= Beginning of Section =

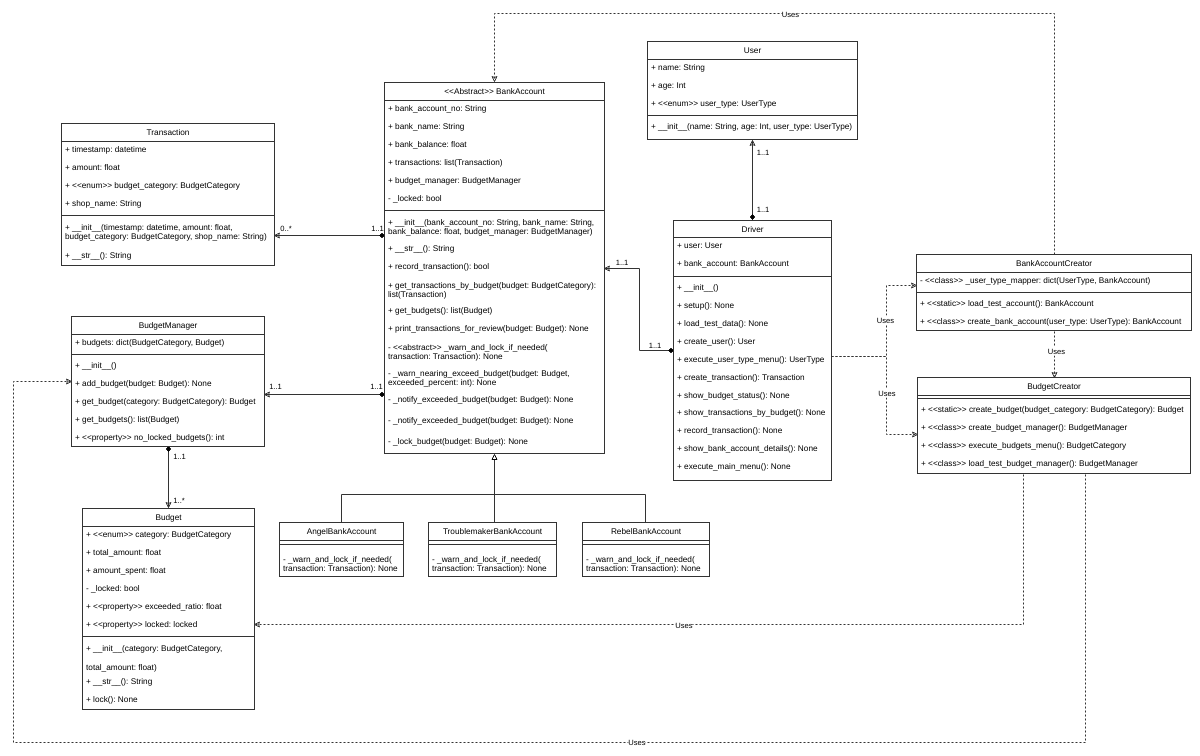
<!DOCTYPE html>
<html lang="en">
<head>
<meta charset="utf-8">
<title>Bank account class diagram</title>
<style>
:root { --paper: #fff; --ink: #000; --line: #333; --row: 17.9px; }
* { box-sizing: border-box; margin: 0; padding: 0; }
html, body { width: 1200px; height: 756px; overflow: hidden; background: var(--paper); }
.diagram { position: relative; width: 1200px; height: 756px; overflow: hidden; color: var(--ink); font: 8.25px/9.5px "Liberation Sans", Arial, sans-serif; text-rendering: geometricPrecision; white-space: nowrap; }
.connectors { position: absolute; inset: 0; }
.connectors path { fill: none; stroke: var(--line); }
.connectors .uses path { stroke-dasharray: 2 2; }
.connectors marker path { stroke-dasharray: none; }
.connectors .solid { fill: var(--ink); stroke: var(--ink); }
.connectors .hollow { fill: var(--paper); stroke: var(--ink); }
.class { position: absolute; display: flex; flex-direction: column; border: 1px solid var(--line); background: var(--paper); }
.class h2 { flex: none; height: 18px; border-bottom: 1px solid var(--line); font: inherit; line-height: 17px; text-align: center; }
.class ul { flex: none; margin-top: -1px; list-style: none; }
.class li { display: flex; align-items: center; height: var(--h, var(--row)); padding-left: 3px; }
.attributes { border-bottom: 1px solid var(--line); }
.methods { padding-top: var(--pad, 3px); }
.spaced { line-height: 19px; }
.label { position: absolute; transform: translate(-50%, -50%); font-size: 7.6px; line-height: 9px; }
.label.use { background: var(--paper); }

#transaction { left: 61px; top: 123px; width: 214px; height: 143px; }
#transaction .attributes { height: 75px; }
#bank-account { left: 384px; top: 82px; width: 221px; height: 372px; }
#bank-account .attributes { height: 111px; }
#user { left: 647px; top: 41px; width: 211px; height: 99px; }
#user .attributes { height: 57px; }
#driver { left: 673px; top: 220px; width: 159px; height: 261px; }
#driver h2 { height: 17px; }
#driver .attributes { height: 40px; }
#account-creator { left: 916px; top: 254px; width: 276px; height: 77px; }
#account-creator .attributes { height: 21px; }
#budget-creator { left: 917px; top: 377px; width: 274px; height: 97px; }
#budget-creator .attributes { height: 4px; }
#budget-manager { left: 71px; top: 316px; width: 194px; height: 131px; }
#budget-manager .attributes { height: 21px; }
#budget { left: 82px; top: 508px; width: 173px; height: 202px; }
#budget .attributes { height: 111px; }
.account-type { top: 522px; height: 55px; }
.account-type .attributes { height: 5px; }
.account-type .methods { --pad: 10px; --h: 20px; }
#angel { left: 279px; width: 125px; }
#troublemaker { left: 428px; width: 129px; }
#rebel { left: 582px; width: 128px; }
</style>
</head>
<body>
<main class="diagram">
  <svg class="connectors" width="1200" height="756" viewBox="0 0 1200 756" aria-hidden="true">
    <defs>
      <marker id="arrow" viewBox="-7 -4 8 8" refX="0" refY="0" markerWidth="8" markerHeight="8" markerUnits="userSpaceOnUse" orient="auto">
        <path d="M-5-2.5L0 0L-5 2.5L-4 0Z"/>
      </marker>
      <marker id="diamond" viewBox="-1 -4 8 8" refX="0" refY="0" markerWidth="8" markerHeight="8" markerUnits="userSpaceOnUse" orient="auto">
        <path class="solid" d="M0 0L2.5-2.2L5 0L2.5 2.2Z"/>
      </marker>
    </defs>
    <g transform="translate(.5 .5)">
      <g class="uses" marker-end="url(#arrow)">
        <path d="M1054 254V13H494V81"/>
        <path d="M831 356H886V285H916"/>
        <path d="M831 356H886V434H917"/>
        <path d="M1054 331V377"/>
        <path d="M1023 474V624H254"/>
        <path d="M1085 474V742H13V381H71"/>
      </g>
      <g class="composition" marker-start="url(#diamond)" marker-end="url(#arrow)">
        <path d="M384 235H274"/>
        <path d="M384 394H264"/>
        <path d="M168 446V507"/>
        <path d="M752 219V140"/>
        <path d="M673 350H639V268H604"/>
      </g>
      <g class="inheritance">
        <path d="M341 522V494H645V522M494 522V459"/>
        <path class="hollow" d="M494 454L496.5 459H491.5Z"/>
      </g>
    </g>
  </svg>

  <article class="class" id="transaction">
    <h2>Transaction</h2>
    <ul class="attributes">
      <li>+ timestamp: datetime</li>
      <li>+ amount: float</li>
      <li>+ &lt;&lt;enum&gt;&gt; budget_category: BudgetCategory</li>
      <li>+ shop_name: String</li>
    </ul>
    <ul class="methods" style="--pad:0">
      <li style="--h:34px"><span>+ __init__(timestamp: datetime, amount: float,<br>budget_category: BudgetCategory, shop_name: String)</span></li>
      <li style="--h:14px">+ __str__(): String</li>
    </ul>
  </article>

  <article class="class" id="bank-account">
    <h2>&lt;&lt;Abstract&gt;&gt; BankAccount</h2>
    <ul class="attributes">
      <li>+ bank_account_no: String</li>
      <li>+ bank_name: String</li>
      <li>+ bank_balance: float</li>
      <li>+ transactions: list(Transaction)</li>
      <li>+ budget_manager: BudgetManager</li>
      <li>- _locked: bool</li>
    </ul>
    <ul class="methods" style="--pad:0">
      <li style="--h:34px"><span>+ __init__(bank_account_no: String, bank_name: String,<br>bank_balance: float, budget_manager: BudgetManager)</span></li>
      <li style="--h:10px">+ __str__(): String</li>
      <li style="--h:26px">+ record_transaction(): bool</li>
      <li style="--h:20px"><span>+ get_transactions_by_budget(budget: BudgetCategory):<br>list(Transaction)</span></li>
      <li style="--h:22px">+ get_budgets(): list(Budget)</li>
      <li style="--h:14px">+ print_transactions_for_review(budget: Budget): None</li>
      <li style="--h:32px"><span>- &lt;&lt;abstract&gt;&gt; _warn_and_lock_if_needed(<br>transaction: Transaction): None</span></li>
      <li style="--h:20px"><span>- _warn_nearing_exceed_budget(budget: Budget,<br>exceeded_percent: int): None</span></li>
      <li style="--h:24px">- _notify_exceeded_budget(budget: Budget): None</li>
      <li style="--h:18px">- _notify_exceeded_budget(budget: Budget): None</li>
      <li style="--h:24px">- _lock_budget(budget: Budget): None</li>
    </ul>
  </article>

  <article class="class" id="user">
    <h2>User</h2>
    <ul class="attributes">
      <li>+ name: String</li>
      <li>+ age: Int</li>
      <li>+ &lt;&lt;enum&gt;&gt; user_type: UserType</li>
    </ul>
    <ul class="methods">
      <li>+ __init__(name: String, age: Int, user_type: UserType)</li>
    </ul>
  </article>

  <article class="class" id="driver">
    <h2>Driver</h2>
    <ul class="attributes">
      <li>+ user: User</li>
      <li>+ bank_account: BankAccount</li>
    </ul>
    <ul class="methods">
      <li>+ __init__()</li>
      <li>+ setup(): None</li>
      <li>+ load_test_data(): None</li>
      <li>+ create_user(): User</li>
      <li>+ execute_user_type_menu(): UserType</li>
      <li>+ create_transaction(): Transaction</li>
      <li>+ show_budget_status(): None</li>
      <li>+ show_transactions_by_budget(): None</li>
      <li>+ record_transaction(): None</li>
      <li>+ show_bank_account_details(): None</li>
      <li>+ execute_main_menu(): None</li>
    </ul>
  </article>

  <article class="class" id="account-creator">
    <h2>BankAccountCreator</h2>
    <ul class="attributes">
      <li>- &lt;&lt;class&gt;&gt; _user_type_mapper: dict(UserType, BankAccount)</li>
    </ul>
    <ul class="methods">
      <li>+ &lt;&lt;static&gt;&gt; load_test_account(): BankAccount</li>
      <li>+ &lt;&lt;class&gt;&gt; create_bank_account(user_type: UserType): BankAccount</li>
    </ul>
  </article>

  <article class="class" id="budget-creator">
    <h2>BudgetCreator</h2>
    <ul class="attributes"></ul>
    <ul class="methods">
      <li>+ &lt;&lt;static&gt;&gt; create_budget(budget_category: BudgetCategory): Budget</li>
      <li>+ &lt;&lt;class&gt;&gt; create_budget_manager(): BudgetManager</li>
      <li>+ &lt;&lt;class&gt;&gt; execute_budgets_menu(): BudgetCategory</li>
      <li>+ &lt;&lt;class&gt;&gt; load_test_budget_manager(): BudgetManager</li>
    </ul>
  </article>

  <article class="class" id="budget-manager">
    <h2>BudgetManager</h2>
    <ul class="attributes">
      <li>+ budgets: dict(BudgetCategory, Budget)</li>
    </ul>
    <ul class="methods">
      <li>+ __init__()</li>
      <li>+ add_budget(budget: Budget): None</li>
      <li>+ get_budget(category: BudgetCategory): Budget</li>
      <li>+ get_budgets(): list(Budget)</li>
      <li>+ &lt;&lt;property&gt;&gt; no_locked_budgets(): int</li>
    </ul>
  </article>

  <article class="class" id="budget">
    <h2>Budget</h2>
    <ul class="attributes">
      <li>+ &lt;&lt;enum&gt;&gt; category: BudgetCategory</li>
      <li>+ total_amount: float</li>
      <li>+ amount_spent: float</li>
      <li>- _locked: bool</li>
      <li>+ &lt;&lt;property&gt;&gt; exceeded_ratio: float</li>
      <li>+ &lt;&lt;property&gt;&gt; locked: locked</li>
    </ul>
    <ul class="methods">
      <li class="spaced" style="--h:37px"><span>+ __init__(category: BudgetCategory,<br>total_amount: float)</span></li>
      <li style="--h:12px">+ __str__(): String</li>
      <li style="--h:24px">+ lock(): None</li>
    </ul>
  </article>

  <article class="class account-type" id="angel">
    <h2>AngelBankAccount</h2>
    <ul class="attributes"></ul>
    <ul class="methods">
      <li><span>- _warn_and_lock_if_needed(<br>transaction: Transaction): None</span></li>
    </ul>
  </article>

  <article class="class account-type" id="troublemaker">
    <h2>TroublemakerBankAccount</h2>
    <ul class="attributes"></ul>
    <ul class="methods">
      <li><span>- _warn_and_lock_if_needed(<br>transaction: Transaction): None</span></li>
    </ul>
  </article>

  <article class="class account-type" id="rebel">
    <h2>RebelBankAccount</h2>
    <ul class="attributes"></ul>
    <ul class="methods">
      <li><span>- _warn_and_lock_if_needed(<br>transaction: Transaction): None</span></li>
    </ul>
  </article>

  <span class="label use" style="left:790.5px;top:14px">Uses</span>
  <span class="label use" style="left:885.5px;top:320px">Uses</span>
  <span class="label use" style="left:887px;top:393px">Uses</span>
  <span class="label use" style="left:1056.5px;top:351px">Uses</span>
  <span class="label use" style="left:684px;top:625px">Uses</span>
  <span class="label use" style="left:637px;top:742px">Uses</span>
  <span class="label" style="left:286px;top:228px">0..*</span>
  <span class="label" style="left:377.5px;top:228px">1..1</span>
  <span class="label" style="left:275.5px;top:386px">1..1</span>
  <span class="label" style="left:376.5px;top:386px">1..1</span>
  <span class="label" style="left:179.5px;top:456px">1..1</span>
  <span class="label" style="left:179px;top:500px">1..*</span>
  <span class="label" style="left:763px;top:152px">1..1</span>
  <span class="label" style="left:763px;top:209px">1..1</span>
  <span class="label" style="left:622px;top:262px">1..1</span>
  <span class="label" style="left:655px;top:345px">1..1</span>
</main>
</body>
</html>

= End of Section =

▶ Exercise: Using the material above, return every line that holds the string "float".

▶ Result of this exercise:
      <li>+ amount: float</li>
      <li style="--h:34px"><span>+ __init__(timestamp: datetime, amount: float,<br>budget_category: BudgetCategory, shop_name: String)</span></li>
      <li>+ bank_balance: float</li>
      <li style="--h:34px"><span>+ __init__(bank_account_no: String, bank_name: String,<br>bank_balance: float, budget_manager: BudgetManager)</span></li>
      <li>+ total_amount: float</li>
      <li>+ amount_spent: float</li>
      <li>+ &lt;&lt;property&gt;&gt; exceeded_ratio: float</li>
      <li class="spaced" style="--h:37px"><span>+ __init__(category: BudgetCategory,<br>total_amount: float)</span></li>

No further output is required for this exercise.